Your objective: Search the material for the string "position" and copy each line where it occurs.

#### Material provided ####

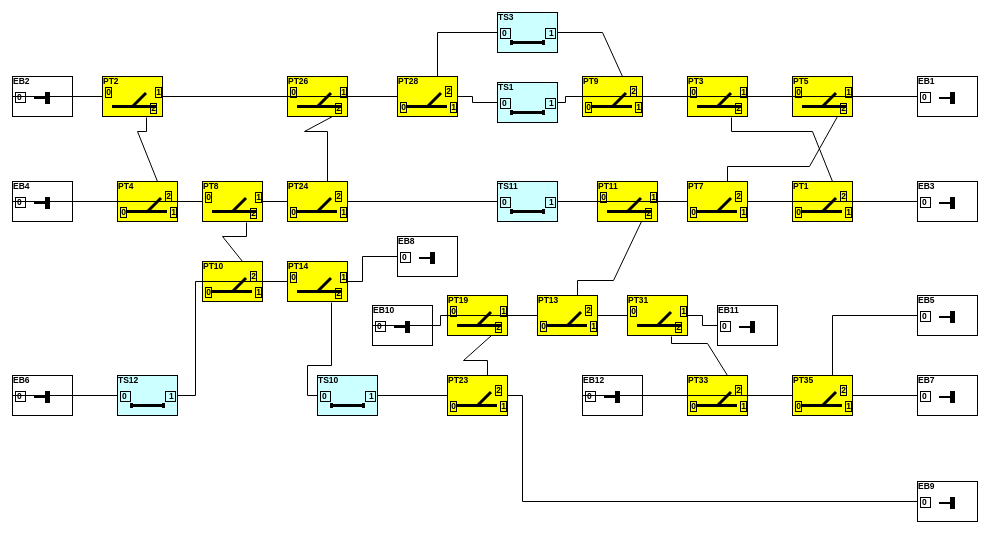
<!DOCTYPE html>
<html lang="en">
<head>
<meta charset="utf-8">
<title>Track diagram</title>
<style>
:root { --ink: #000; --paper: #fff; --point: #ff0; --track: #cff; }
* { box-sizing: border-box; }
html, body { margin: 0; background: var(--paper); }
.diagram { position: relative; width: 990px; height: 534px; overflow: hidden; color: var(--ink); font: bold 8.5px/10px "Liberation Sans", Arial, sans-serif; }
.node { position: absolute; left: var(--x); top: var(--y); width: 61px; height: 41px; border: 1px solid var(--ink); background: var(--paper); }
.point { background: var(--point); }
.track { background: var(--track); }
.node b { position: absolute; left: 0; top: -1px; white-space: nowrap; }
.node svg { position: absolute; left: -1px; top: -1px; width: 61px; height: 41px; }
.node i { position: absolute; width: 7px; height: 11px; border: 1px solid var(--ink); font-style: normal; line-height: 9px; display: flex; justify-content: center; }
.p0 { left: 2px; }
.p1 { left: 52px; }
.p2 { left: 47px; }
.down .p0, .down .p1 { top: 10px; }
.down .p2 { top: 26px; }
.up .p0, .up .p1 { top: 25px; }
.up .p2 { top: 9px; }
.track i, .end i { top: 15px; width: 11px; justify-content: flex-start; padding-left: 1px; }
.track .p1 { left: 47px; padding-left: 3px; }
.wires { position: absolute; inset: 0; fill: none; stroke: var(--ink); stroke-width: 1; }
.defs { position: absolute; width: 0; height: 0; }
</style>
</head>
<body>
<svg class="defs" aria-hidden="true">
<defs>
<g id="switch-down" fill="none" stroke="#000" stroke-width="3"><path d="M10 30.5H54M31 30L44 17"/></g>
<g id="switch-up" fill="none" stroke="#000" stroke-width="3"><path d="M10 30.5H50M31 30L44 17"/></g>
<g id="section"><rect x="13" y="29" width="35" height="3"/><rect x="13" y="28" width="3" height="5"/><rect x="45" y="28" width="3" height="5"/></g>
<g id="buffer"><rect x="22" y="21" width="12" height="2"/><rect x="33" y="16" width="5" height="12"/></g>
</defs>
</svg>
<main class="diagram">
<div class="node track" style="--x:497px;--y:12px"><b>TS3</b><svg><use href="#section"/></svg><i class="p0">0</i><i class="p1">1</i></div>

<div class="node end" style="--x:12px;--y:76px"><b>EB2</b><svg><use href="#buffer"/></svg><i class="p0">0</i></div>
<div class="node point down" style="--x:102px;--y:76px"><b>PT2</b><svg><use href="#switch-down"/></svg><i class="p0">0</i><i class="p1">1</i><i class="p2">2</i></div>
<div class="node point down" style="--x:287px;--y:76px"><b>PT26</b><svg><use href="#switch-down"/></svg><i class="p0">0</i><i class="p1">1</i><i class="p2">2</i></div>
<div class="node point up" style="--x:397px;--y:76px"><b>PT28</b><svg><use href="#switch-up"/></svg><i class="p0">0</i><i class="p1">1</i><i class="p2">2</i></div>
<div class="node track" style="--x:497px;--y:82px"><b>TS1</b><svg><use href="#section"/></svg><i class="p0">0</i><i class="p1">1</i></div>
<div class="node point up" style="--x:582px;--y:76px"><b>PT9</b><svg><use href="#switch-up"/></svg><i class="p0">0</i><i class="p1">1</i><i class="p2">2</i></div>
<div class="node point down" style="--x:687px;--y:76px"><b>PT3</b><svg><use href="#switch-down"/></svg><i class="p0">0</i><i class="p1">1</i><i class="p2">2</i></div>
<div class="node point down" style="--x:792px;--y:76px"><b>PT5</b><svg><use href="#switch-down"/></svg><i class="p0">0</i><i class="p1">1</i><i class="p2">2</i></div>
<div class="node end" style="--x:917px;--y:76px"><b>EB1</b><svg><use href="#buffer"/></svg><i class="p0">0</i></div>

<div class="node end" style="--x:12px;--y:181px"><b>EB4</b><svg><use href="#buffer"/></svg><i class="p0">0</i></div>
<div class="node point up" style="--x:117px;--y:181px"><b>PT4</b><svg><use href="#switch-up"/></svg><i class="p0">0</i><i class="p1">1</i><i class="p2">2</i></div>
<div class="node point down" style="--x:202px;--y:181px"><b>PT8</b><svg><use href="#switch-down"/></svg><i class="p0">0</i><i class="p1">1</i><i class="p2">2</i></div>
<div class="node point up" style="--x:287px;--y:181px"><b>PT24</b><svg><use href="#switch-up"/></svg><i class="p0">0</i><i class="p1">1</i><i class="p2">2</i></div>
<div class="node track" style="--x:497px;--y:181px"><b>TS11</b><svg><use href="#section"/></svg><i class="p0">0</i><i class="p1">1</i></div>
<div class="node point down" style="--x:597px;--y:181px"><b>PT11</b><svg><use href="#switch-down"/></svg><i class="p0">0</i><i class="p1">1</i><i class="p2">2</i></div>
<div class="node point up" style="--x:687px;--y:181px"><b>PT7</b><svg><use href="#switch-up"/></svg><i class="p0">0</i><i class="p1">1</i><i class="p2">2</i></div>
<div class="node point up" style="--x:792px;--y:181px"><b>PT1</b><svg><use href="#switch-up"/></svg><i class="p0">0</i><i class="p1">1</i><i class="p2">2</i></div>
<div class="node end" style="--x:917px;--y:181px"><b>EB3</b><svg><use href="#buffer"/></svg><i class="p0">0</i></div>

<div class="node point up" style="--x:202px;--y:261px"><b>PT10</b><svg><use href="#switch-up"/></svg><i class="p0">0</i><i class="p1">1</i><i class="p2">2</i></div>
<div class="node point down" style="--x:287px;--y:261px"><b>PT14</b><svg><use href="#switch-down"/></svg><i class="p0">0</i><i class="p1">1</i><i class="p2">2</i></div>
<div class="node end" style="--x:397px;--y:236px"><b>EB8</b><svg><use href="#buffer"/></svg><i class="p0">0</i></div>

<div class="node end" style="--x:372px;--y:305px"><b>EB10</b><svg><use href="#buffer"/></svg><i class="p0">0</i></div>
<div class="node point down" style="--x:447px;--y:295px"><b>PT19</b><svg><use href="#switch-down"/></svg><i class="p0">0</i><i class="p1">1</i><i class="p2">2</i></div>
<div class="node point up" style="--x:537px;--y:295px"><b>PT13</b><svg><use href="#switch-up"/></svg><i class="p0">0</i><i class="p1">1</i><i class="p2">2</i></div>
<div class="node point down" style="--x:627px;--y:295px"><b>PT31</b><svg><use href="#switch-down"/></svg><i class="p0">0</i><i class="p1">1</i><i class="p2">2</i></div>
<div class="node end" style="--x:717px;--y:305px"><b>EB11</b><svg><use href="#buffer"/></svg><i class="p0">0</i></div>
<div class="node end" style="--x:917px;--y:295px"><b>EB5</b><svg><use href="#buffer"/></svg><i class="p0">0</i></div>

<div class="node end" style="--x:12px;--y:375px"><b>EB6</b><svg><use href="#buffer"/></svg><i class="p0">0</i></div>
<div class="node track" style="--x:117px;--y:375px"><b>TS12</b><svg><use href="#section"/></svg><i class="p0">0</i><i class="p1">1</i></div>
<div class="node track" style="--x:317px;--y:375px"><b>TS10</b><svg><use href="#section"/></svg><i class="p0">0</i><i class="p1">1</i></div>
<div class="node point up" style="--x:447px;--y:375px"><b>PT23</b><svg><use href="#switch-up"/></svg><i class="p0">0</i><i class="p1">1</i><i class="p2">2</i></div>
<div class="node end" style="--x:582px;--y:375px"><b>EB12</b><svg><use href="#buffer"/></svg><i class="p0">0</i></div>
<div class="node point up" style="--x:687px;--y:375px"><b>PT33</b><svg><use href="#switch-up"/></svg><i class="p0">0</i><i class="p1">1</i><i class="p2">2</i></div>
<div class="node point up" style="--x:792px;--y:375px"><b>PT35</b><svg><use href="#switch-up"/></svg><i class="p0">0</i><i class="p1">1</i><i class="p2">2</i></div>
<div class="node end" style="--x:917px;--y:375px"><b>EB7</b><svg><use href="#buffer"/></svg><i class="p0">0</i></div>
<div class="node end" style="--x:917px;--y:481px"><b>EB9</b><svg><use href="#buffer"/></svg><i class="p0">0</i></div>

<svg class="wires" width="990" height="534" viewBox="0 0 990 534" aria-hidden="true">
<g transform="translate(.5 .5)">
<path d="M12 96H102M162 96H397M457 96H472V102H497M557 102H565V96H917"/>
<path d="M437 76V32H497M557 32H602L622 76"/>
<path d="M146 117V131H137L157 181M332 116L304 131H327V181"/>
<path d="M731 117V131H812L832 181M837 116L809 166H727V181"/>
<path d="M12 201H202M262 201H287M347 201H497M557 201H687M747 201H917"/>
<path d="M246 222V236H222L242 261M641 221L613 280H577V295"/>
<path d="M287 281H195V395H177M347 281H362V256H397"/>
<path d="M331 302V365H307V395H317"/>
<path d="M372 325H440V315H537M597 315H627M687 315H702V325H717"/>
<path d="M491 335L463 360H487V375M671 336V343H707L727 375"/>
<path d="M12 395H117M377 395H447M582 395H792M852 395H917"/>
<path d="M832 375V315H917M507 395H522V501H917"/>
</g>
</svg>
</main>
</body>
</html>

####

Solution below:
.diagram { position: relative; width: 990px; height: 534px; overflow: hidden; color: var(--ink); font: bold 8.5px/10px "Liberation Sans", Arial, sans-serif; }
.node { position: absolute; left: var(--x); top: var(--y); width: 61px; height: 41px; border: 1px solid var(--ink); background: var(--paper); }
.node b { position: absolute; left: 0; top: -1px; white-space: nowrap; }
.node svg { position: absolute; left: -1px; top: -1px; width: 61px; height: 41px; }
.node i { position: absolute; width: 7px; height: 11px; border: 1px solid var(--ink); font-style: normal; line-height: 9px; display: flex; justify-content: center; }
.wires { position: absolute; inset: 0; fill: none; stroke: var(--ink); stroke-width: 1; }
.defs { position: absolute; width: 0; height: 0; }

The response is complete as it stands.